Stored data
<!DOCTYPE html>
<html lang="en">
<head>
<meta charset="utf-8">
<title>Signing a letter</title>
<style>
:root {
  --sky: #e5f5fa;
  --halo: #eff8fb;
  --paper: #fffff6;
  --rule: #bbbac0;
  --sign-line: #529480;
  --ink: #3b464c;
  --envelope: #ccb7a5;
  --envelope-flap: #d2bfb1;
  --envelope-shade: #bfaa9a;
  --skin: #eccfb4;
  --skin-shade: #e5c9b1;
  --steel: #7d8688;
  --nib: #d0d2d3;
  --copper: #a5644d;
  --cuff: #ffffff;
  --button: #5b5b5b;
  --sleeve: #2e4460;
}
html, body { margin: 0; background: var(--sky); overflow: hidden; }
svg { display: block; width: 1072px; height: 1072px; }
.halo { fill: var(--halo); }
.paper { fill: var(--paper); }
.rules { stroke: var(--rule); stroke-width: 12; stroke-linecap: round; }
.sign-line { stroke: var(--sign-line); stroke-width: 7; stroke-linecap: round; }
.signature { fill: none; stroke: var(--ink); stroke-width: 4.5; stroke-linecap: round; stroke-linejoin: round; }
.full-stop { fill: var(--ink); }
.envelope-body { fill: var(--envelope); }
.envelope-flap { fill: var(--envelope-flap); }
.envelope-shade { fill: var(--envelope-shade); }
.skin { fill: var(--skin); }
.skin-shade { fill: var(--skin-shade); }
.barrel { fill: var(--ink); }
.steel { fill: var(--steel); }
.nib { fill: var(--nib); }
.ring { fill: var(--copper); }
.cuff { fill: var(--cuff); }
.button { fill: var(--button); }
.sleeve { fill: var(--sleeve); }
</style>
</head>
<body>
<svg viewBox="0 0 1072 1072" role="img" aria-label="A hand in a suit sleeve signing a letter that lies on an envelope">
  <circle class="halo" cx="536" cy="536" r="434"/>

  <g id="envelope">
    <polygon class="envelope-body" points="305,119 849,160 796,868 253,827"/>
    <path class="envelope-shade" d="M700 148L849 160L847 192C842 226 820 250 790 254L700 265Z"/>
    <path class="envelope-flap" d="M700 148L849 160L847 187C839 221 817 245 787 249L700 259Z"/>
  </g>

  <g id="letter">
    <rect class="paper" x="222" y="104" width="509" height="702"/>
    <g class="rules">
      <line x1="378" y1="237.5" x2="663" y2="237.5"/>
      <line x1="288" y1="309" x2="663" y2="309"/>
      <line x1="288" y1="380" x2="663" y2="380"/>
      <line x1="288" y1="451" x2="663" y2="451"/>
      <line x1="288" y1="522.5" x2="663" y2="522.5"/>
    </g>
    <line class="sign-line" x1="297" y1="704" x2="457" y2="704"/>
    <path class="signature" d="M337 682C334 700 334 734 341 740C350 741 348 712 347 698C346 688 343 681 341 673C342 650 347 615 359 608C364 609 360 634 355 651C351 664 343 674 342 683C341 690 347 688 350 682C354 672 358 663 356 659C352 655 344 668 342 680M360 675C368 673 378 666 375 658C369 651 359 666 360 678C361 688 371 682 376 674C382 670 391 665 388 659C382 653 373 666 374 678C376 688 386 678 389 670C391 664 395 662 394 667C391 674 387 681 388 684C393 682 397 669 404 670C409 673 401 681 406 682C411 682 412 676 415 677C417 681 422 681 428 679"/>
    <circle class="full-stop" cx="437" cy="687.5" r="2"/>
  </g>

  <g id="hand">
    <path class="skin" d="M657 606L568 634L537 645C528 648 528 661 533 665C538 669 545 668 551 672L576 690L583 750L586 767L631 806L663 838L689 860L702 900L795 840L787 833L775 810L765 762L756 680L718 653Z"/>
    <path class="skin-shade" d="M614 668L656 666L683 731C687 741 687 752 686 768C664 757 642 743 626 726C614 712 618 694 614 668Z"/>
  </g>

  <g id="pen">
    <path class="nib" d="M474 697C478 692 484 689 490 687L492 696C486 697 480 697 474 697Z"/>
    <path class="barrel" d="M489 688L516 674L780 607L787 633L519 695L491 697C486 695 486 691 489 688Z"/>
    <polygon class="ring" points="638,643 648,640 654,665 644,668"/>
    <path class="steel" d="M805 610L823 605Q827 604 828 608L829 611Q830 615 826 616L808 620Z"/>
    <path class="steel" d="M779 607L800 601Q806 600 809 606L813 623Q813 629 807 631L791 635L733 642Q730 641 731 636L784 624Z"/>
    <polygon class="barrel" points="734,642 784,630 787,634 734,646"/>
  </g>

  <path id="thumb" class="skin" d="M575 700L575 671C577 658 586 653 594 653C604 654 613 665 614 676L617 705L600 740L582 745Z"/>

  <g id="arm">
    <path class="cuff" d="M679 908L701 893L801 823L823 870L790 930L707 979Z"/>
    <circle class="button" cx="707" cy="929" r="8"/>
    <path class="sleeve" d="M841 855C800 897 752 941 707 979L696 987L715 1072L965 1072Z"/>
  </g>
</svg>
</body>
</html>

▸ **Exercise description**
Repeat all the records. Match each line exactly.

▸ **Response for this exercise**
<!DOCTYPE html>
<html lang="en">
<head>
<meta charset="utf-8">
<title>Signing a letter</title>
<style>
:root {
  --sky: #e5f5fa;
  --halo: #eff8fb;
  --paper: #fffff6;
  --rule: #bbbac0;
  --sign-line: #529480;
  --ink: #3b464c;
  --envelope: #ccb7a5;
  --envelope-flap: #d2bfb1;
  --envelope-shade: #bfaa9a;
  --skin: #eccfb4;
  --skin-shade: #e5c9b1;
  --steel: #7d8688;
  --nib: #d0d2d3;
  --copper: #a5644d;
  --cuff: #ffffff;
  --button: #5b5b5b;
  --sleeve: #2e4460;
}
html, body { margin: 0; background: var(--sky); overflow: hidden; }
svg { display: block; width: 1072px; height: 1072px; }
.halo { fill: var(--halo); }
.paper { fill: var(--paper); }
.rules { stroke: var(--rule); stroke-width: 12; stroke-linecap: round; }
.sign-line { stroke: var(--sign-line); stroke-width: 7; stroke-linecap: round; }
.signature { fill: none; stroke: var(--ink); stroke-width: 4.5; stroke-linecap: round; stroke-linejoin: round; }
.full-stop { fill: var(--ink); }
.envelope-body { fill: var(--envelope); }
.envelope-flap { fill: var(--envelope-flap); }
.envelope-shade { fill: var(--envelope-shade); }
.skin { fill: var(--skin); }
.skin-shade { fill: var(--skin-shade); }
.barrel { fill: var(--ink); }
.steel { fill: var(--steel); }
.nib { fill: var(--nib); }
.ring { fill: var(--copper); }
.cuff { fill: var(--cuff); }
.button { fill: var(--button); }
.sleeve { fill: var(--sleeve); }
</style>
</head>
<body>
<svg viewBox="0 0 1072 1072" role="img" aria-label="A hand in a suit sleeve signing a letter that lies on an envelope">
  <circle class="halo" cx="536" cy="536" r="434"/>

  <g id="envelope">
    <polygon class="envelope-body" points="305,119 849,160 796,868 253,827"/>
    <path class="envelope-shade" d="M700 148L849 160L847 192C842 226 820 250 790 254L700 265Z"/>
    <path class="envelope-flap" d="M700 148L849 160L847 187C839 221 817 245 787 249L700 259Z"/>
  </g>

  <g id="letter">
    <rect class="paper" x="222" y="104" width="509" height="702"/>
    <g class="rules">
      <line x1="378" y1="237.5" x2="663" y2="237.5"/>
      <line x1="288" y1="309" x2="663" y2="309"/>
      <line x1="288" y1="380" x2="663" y2="380"/>
      <line x1="288" y1="451" x2="663" y2="451"/>
      <line x1="288" y1="522.5" x2="663" y2="522.5"/>
    </g>
    <line class="sign-line" x1="297" y1="704" x2="457" y2="704"/>
    <path class="signature" d="M337 682C334 700 334 734 341 740C350 741 348 712 347 698C346 688 343 681 341 673C342 650 347 615 359 608C364 609 360 634 355 651C351 664 343 674 342 683C341 690 347 688 350 682C354 672 358 663 356 659C352 655 344 668 342 680M360 675C368 673 378 666 375 658C369 651 359 666 360 678C361 688 371 682 376 674C382 670 391 665 388 659C382 653 373 666 374 678C376 688 386 678 389 670C391 664 395 662 394 667C391 674 387 681 388 684C393 682 397 669 404 670C409 673 401 681 406 682C411 682 412 676 415 677C417 681 422 681 428 679"/>
    <circle class="full-stop" cx="437" cy="687.5" r="2"/>
  </g>

  <g id="hand">
    <path class="skin" d="M657 606L568 634L537 645C528 648 528 661 533 665C538 669 545 668 551 672L576 690L583 750L586 767L631 806L663 838L689 860L702 900L795 840L787 833L775 810L765 762L756 680L718 653Z"/>
    <path class="skin-shade" d="M614 668L656 666L683 731C687 741 687 752 686 768C664 757 642 743 626 726C614 712 618 694 614 668Z"/>
  </g>

  <g id="pen">
    <path class="nib" d="M474 697C478 692 484 689 490 687L492 696C486 697 480 697 474 697Z"/>
    <path class="barrel" d="M489 688L516 674L780 607L787 633L519 695L491 697C486 695 486 691 489 688Z"/>
    <polygon class="ring" points="638,643 648,640 654,665 644,668"/>
    <path class="steel" d="M805 610L823 605Q827 604 828 608L829 611Q830 615 826 616L808 620Z"/>
    <path class="steel" d="M779 607L800 601Q806 600 809 606L813 623Q813 629 807 631L791 635L733 642Q730 641 731 636L784 624Z"/>
    <polygon class="barrel" points="734,642 784,630 787,634 734,646"/>
  </g>

  <path id="thumb" class="skin" d="M575 700L575 671C577 658 586 653 594 653C604 654 613 665 614 676L617 705L600 740L582 745Z"/>

  <g id="arm">
    <path class="cuff" d="M679 908L701 893L801 823L823 870L790 930L707 979Z"/>
    <circle class="button" cx="707" cy="929" r="8"/>
    <path class="sleeve" d="M841 855C800 897 752 941 707 979L696 987L715 1072L965 1072Z"/>
  </g>
</svg>
</body>
</html>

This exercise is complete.